Awards season is upon us but forget Colin Firth's Golden Globe-nominated stutter, the year's most prestigious prize has already gone to Albert Clark, a jowly, velvet-skinned star who doesn't utter a word in his film debut. This week, Albert scooped the Best in World award at the Fidos (For Incredible Dogs on Screen) for his turn in Tamara Drewe. The boxer dog played Boss, a role that required him to ride in Dominic Cooper's Porsche, look wearily upon Gemma Arterton's romantic entanglements and, at the film's climax, spark off a deadly stampede of cattle. "Albert's performance was particularly emotive," explains Toby Rose, the founder of the Fidos. "With expressive close-ups, comic timing and all-action chases – it's a performance with range." On the day, Albert was unwell so his understudy Blue collected the prize – a bone-shaped dog tag by Tatty Devine – on his behalf. Other winners included the stars of Due Date (Best Comedy Canine), Robin Hood (Blockbuster Bowser) and Hachiko: a Dog's Story (Historical Hound).

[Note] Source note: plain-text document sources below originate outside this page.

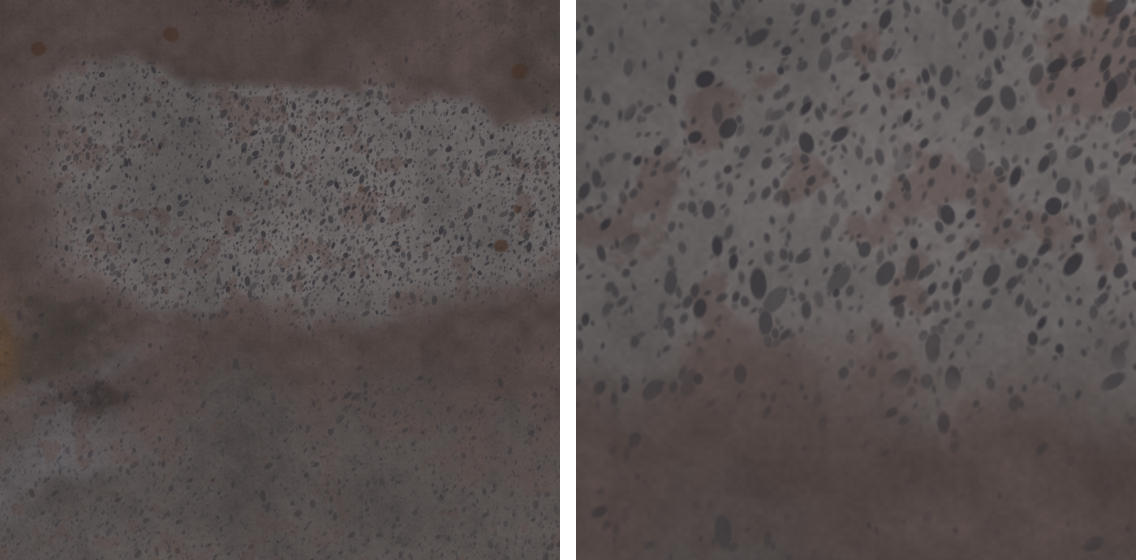
Left: the whole. Right: its middle third, enlarged.
Write a WebGL 2 fragment shader that draws this texture.

```glsl
#version 300 es
precision highp float;
// Weathered stone slab: a pale speckled band between brown, worn zones.
// Warped fbm noise shapes the zones and stains; jittered cells scatter
// tilted dark mineral flecks whose density follows the zones.

uniform vec2 u_resolution;
out vec4 fragColor;

const vec3 PALE_GREY  = vec3(0.405, 0.385, 0.385);
const vec3 WORN_BROWN = vec3(0.322, 0.277, 0.268);
const vec3 LOW_GREY   = vec3(0.345, 0.325, 0.322);
const vec3 OLIVE_DARK = vec3(0.270, 0.245, 0.228);
const vec3 COOL_GREY  = vec3(0.390, 0.385, 0.405);
const vec3 FLECK_DARK = vec3(0.185, 0.180, 0.200);
const vec3 RUST       = vec3(0.270, 0.190, 0.150);
const vec3 OCHRE      = vec3(0.400, 0.300, 0.215);
const float COARSE_CELLS = 62.0;
const float FINE_CELLS   = 118.0;
const float FLECK_TILT   = -0.35;
const float EDGE_BLUR    = 0.0011;
const int RUST_SPOTS     = 7;

float hash(vec2 p) {
    return fract(sin(dot(p, vec2(127.1, 311.7))) * 43758.5453);
}

float noise(vec2 p) {
    vec2 i = floor(p), f = fract(p);
    f = f * f * (3.0 - 2.0 * f);
    return mix(mix(hash(i), hash(i + vec2(1, 0)), f.x),
               mix(hash(i + vec2(0, 1)), hash(i + vec2(1, 1)), f.x), f.y);
}

float fbm(vec2 p) {
    float sum = 0.0, amp = 0.5;
    for (int i = 0; i < 5; i++) {
        sum += amp * noise(p);
        p = mat2(1.6, 1.2, -1.2, 1.6) * p + 7.3;
        amp *= 0.5;
    }
    return sum / 0.97;
}

// Soft elliptical blob, 1 at its centre
float blob(vec2 p, vec2 centre, vec2 radius) {
    vec2 d = (p - centre) / radius;
    return exp(-dot(d, d));
}

// Coverage of tilted flecks, one candidate per jittered cell
float flecks(vec2 p, float cells, float density, float blur, float seed) {
    vec2 q = p * cells, home = floor(q);
    float cover = 0.0;
    for (int y = -1; y <= 1; y++)
    for (int x = -1; x <= 1; x++) {
        vec2 id = home + vec2(x, y);
        vec2 key = id + seed;
        vec2 d = q - id - vec2(hash(key + 3.1), hash(key + 8.7));
        float angle = FLECK_TILT + 1.5 * (hash(key + 15.3) - 0.5);
        float c = cos(angle), s = sin(angle);
        d = mat2(c, -s, s, c) * d;
        d.y /= mix(1.15, 2.1, hash(key + 21.9));
        float size = hash(key + 27.4);
        float radius = mix(0.13, 0.32, size * size);
        float dist = (length(d) - radius) / cells;
        float present = smoothstep(0.0, 0.12, density - hash(key + 33.8));
        float depth = mix(0.5, 1.0, hash(key + 41.2));
        cover = max(cover, present * depth * (1.0 - smoothstep(-blur, blur, dist)));
    }
    return cover;
}

void main() {
    vec2 p = gl_FragCoord.xy / min(u_resolution.x, u_resolution.y);
    float blur = max(EDGE_BLUR, 0.8 / min(u_resolution.x, u_resolution.y));
    float broad = fbm(p * 4.0 + 2.7) - 0.5;
    float cloud = fbm(p * 9.0 + 31.0) - 0.5;
    float mottle = fbm(p * 34.0 + 63.0) - 0.5;
    float grain = noise(p * 210.0) + noise(p * 390.0 + 9.0) - 1.0;

    // Zones: pale band with ragged borders, greyer ground at the bottom
    float top = 0.845 + 0.06 * blob(p, vec2(0.24, 0.85), vec2(0.12, 1.0))
              - 0.05 * smoothstep(0.8, 0.95, p.x) + 0.10 * cloud;
    float bottom = 0.43 + 0.06 * smoothstep(0.6, 0.95, p.x)
                 + 0.06 * smoothstep(0.3, 0.08, p.x) + 0.15 * cloud + 0.06 * broad;
    float band = smoothstep(0.022, -0.022, p.y - top)
               * smoothstep(-0.03, 0.045, p.y - bottom)
               * smoothstep(0.0, 0.2, p.x + 0.25 * broad);
    float low = smoothstep(0.30, 0.12, p.y + 0.45 * broad + 0.25 * cloud);
    float coolCorner = blob(p, vec2(0.04, 0.18), vec2(0.20, 0.12));
    float wedge = smoothstep(0.28, 0.18, p.x + 0.2 * cloud)
                * smoothstep(0.29, 0.33, p.y - 0.25 * p.x + 0.1 * cloud)
                * smoothstep(0.50, 0.47, p.y + 0.1 * p.x + 0.08 * cloud);
    float corner = smoothstep(0.86, 0.91, p.x + 0.12 * cloud)
                 * smoothstep(0.78, 0.82, p.y + 0.12 * cloud);

    vec3 colour = mix(WORN_BROWN, LOW_GREY, low * 0.85);
    colour = mix(colour, PALE_GREY, band);
    colour = mix(colour, COOL_GREY, 0.7 * coolCorner * smoothstep(-0.2, 0.2, cloud));
    colour = mix(colour, OLIVE_DARK, max(0.75 * wedge, 0.65 * corner));

    // Stains, pale scuff and ochre bleed on the left
    float streak = p.y - 0.27 - 0.45 * p.x + 0.07 * cloud;
    float scuff = exp(-pow(streak / 0.022, 2.0)) * smoothstep(0.36, 0.22, p.x);
    colour = mix(colour, COOL_GREY, 0.4 * scuff);
    colour = mix(colour, OCHRE, 0.7 * blob(p, vec2(0.0, 0.37), vec2(0.035, 0.09)));
    colour = mix(colour, WORN_BROWN, 0.65 * smoothstep(0.06, 0.22, mottle + 0.3 * cloud));
    float soot = blob(p, vec2(0.17, 0.29), vec2(0.07, 0.035))
               + blob(p, vec2(0.50, 1.00), vec2(0.14, 0.035));
    colour *= 1.0 - 0.3 * soot * smoothstep(-0.2, 0.15, mottle);
    colour *= 1.0 + 0.22 * broad + 0.26 * cloud + 0.20 * mottle + 0.055 * grain;

    // Dark flecks in two sizes
    float patchy = 0.9 * cloud + 0.5 * broad;
    float density = 0.10 + 0.46 * band + 0.28 * low + 0.35 * soot + patchy * 0.6;
    float coarse = flecks(p, COARSE_CELLS, density, blur, 0.0);
    float fine = flecks(p, FINE_CELLS, density + 0.06, blur, 57.0);
    float strength = mix(0.52, 0.86, max(band, soot * 0.8));
    colour = mix(colour, FLECK_DARK, strength * max(coarse, 0.75 * fine));

    // A few rounded rust spots
    for (int i = 0; i < RUST_SPOTS; i++) {
        float k = float(i);
        vec2 centre = vec2(hash(vec2(k, 4.2)), mix(0.55, 1.0, hash(vec2(k, 9.6))));
        float radius = mix(0.005, 0.014, hash(vec2(k, 17.1)));
        float dist = length(p - centre) - radius + 0.014 * mottle;
        colour = mix(colour, RUST, 0.65 * smoothstep(0.003, -0.003, dist));
    }
    fragColor = vec4(clamp(colour, 0.0, 1.0), 1.0);
}
```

In like Flynn
He's better known as one of the new-folkies, part of the Marling/ Mumford set, but in February the multi-talented musician Johnny Flynn, 27, will take to the stage in Richard Bean's new play The Heretic at the Royal Court. Flynn plays a student of climate science in the dark comedy, opposite Juliet Stevenson.In fact, acting is in Flynn's blood – his late father and siblings, including Jerome (of Robson and Jerome), are all in the business. After graduating from drama school, Flynn joined Ed Hall's all-male troupe Propeller, touring the world in Twelfth Night and The Taming of the Shrew. Music was a hobby, as he played violin in friends' bands, ran a night at The Flowerpot in Kentish Town and gigged with Emmy the Great. Along the way he landed a deal with Mercury, released an album and toured America with Laura Marling (Mumford & Sons were their support act). This summer he released his second album on Transgressive, and has been touring ever since. "I've really missed acting," he tells me. "It's a big part of me. I'm a bit nervous but it's such a relief to be back on stage. I felt panicked about being on a never-ending music tour." After the Royal Court, it's off to the summer festivals. "It's a bit limiting to define yourself by your job," he says. "To say I'm an actor or a musician means I might never write my novel."
Buried in Dulwich Picture Gallery

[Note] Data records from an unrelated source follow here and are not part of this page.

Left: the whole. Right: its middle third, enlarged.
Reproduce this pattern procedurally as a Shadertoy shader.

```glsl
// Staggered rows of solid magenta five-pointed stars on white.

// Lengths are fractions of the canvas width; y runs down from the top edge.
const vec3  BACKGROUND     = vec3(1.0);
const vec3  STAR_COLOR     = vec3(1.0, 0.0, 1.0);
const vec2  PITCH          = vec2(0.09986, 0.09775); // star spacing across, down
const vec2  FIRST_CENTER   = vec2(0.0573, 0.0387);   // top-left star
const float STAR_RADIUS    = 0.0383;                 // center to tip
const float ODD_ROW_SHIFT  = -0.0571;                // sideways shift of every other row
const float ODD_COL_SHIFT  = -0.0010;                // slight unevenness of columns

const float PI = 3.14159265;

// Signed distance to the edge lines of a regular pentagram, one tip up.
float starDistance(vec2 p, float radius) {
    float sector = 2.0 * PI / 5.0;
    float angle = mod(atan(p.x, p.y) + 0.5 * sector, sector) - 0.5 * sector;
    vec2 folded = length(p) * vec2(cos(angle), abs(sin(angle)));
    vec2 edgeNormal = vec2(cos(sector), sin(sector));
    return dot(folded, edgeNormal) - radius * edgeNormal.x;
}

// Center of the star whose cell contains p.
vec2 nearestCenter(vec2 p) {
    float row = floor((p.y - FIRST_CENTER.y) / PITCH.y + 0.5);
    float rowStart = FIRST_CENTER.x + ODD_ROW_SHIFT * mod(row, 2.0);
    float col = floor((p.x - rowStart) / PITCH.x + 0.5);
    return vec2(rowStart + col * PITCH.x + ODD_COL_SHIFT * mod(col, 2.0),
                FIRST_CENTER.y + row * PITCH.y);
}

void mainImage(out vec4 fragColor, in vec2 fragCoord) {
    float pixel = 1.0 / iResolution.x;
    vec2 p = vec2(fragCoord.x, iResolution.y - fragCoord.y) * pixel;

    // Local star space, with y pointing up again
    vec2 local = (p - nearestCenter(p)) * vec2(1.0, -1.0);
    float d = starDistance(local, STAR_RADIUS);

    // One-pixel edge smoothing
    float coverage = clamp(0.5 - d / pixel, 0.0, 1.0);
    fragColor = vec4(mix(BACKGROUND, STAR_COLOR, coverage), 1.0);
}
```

They're the chimeric cornerstone of Jeremy Hunt's plan to preserve the arts, but how does one go about being a philanthropist? And then ensure a little long-term recognition for one's generosity? Would-be donors might like to look to Francis Bourgeois, the founder of Dulwich Picture Gallery. The painter bequeathed his collection to Dulwich College in 1811, on the stipulation that it should be housed in a museum designed by Sir John Soane – and that he should be housed in a mausoleum alongside it. As the gallery builds up to its 200th anniversary, director Ian Dejardin confirmed that old Bourgeois will be at the centre of celebrations – literally, with fireworks set to illuminate his tomb on 9 January. "Most galleries don't bury their founders in the middle of their site," he said. "Here's a tip for budding philanthropists, bury yourself there. They won't forget you then."
Gorillaz in the gifts

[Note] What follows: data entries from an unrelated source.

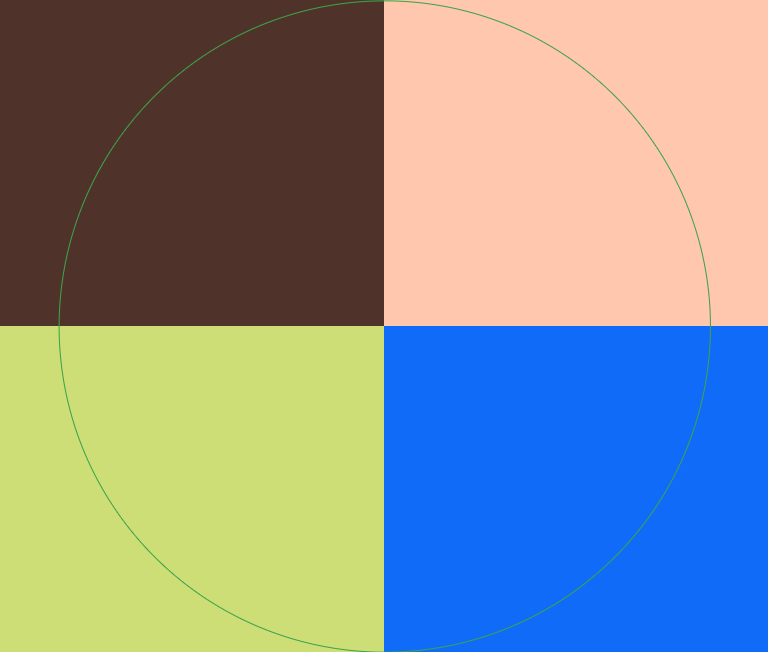
This background is drawn by a WebGL 2 fragment shader. Its source:

```glsl
#version 300 es
precision highp float;
// Four flat colour quadrants meeting at the canvas centre, with a hairline
// green circle spanning the full height. Edges and the ring are smoothed by
// their exact coverage of a one-pixel box.

uniform vec2 u_resolution;
out vec4 fragColor;

// Share of a pixel that lies on the positive side of an edge.
float coverage(float signedDistance, float pixel) {
    return clamp(signedDistance / pixel + 0.5, 0.0, 1.0);
}

// Coverage of a thin circular line, also correct below one pixel of width.
float ring(vec2 p, float radius, float width, float pixel) {
    float d = length(p) - radius;
    return coverage(d + 0.5 * width, pixel) - coverage(d - 0.5 * width, pixel);
}

void main() {
    // Centred coordinates, with the canvas height as the unit.
    float pixel = 1.0 / u_resolution.y;
    vec2 p = (gl_FragCoord.xy - 0.5 * u_resolution) * pixel;

    vec3 brown = vec3(0.310, 0.196, 0.161);
    vec3 peach = vec3(1.000, 0.780, 0.682);
    vec3 lime = vec3(0.804, 0.871, 0.467);
    vec3 blue = vec3(0.067, 0.420, 0.975);
    vec3 green = vec3(0.235, 0.640, 0.290);

    // Quadrants
    float right = coverage(p.x, pixel);
    float top = coverage(p.y, pixel);
    vec3 color = mix(mix(lime, blue, right), mix(brown, peach, right), top);

    // Hairline circle, a touch right of and below the centre
    float line = ring(p - vec2(0.0012, -0.0008), 0.4995, 0.0016, pixel);
    color = mix(color, green, line);

    fragColor = vec4(color, 1.0);
}
```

Embracing the Christmas spirit, Gorillaz have been showering fans with gifts – games, Gorillaz masks and behind-the-scenes videos – all month via an advent calendar on their website. And the best is yet to come. On Christmas morning fanclub members will be able to download a new album, for free. Damon Albarn recorded the work entirely on his iPad (a world first?) over the course of a month in America. A taster video of one of the tracks will be made available on Christmas Eve. Miles better than a chocolate nativity scene.
As a cynical world wonders whether The X Factor winner Matt Cardle's fate will be more Leona or Brookstein, spare a thought for those involved in the programme for whom a long year without employment stretches ahead. No, not Louis Walsh – voiceover man. Or PETER! DICKSON!, as he might boom it. The human foghorn has landed an interim job at south London's Landor Theatre where he is narrating Discotivity, a nativity "for the Simon Cowell generation". Dramatic/ear-splitting lines include, "She's loud, she's proud, she's MARY!" No rehearsal required.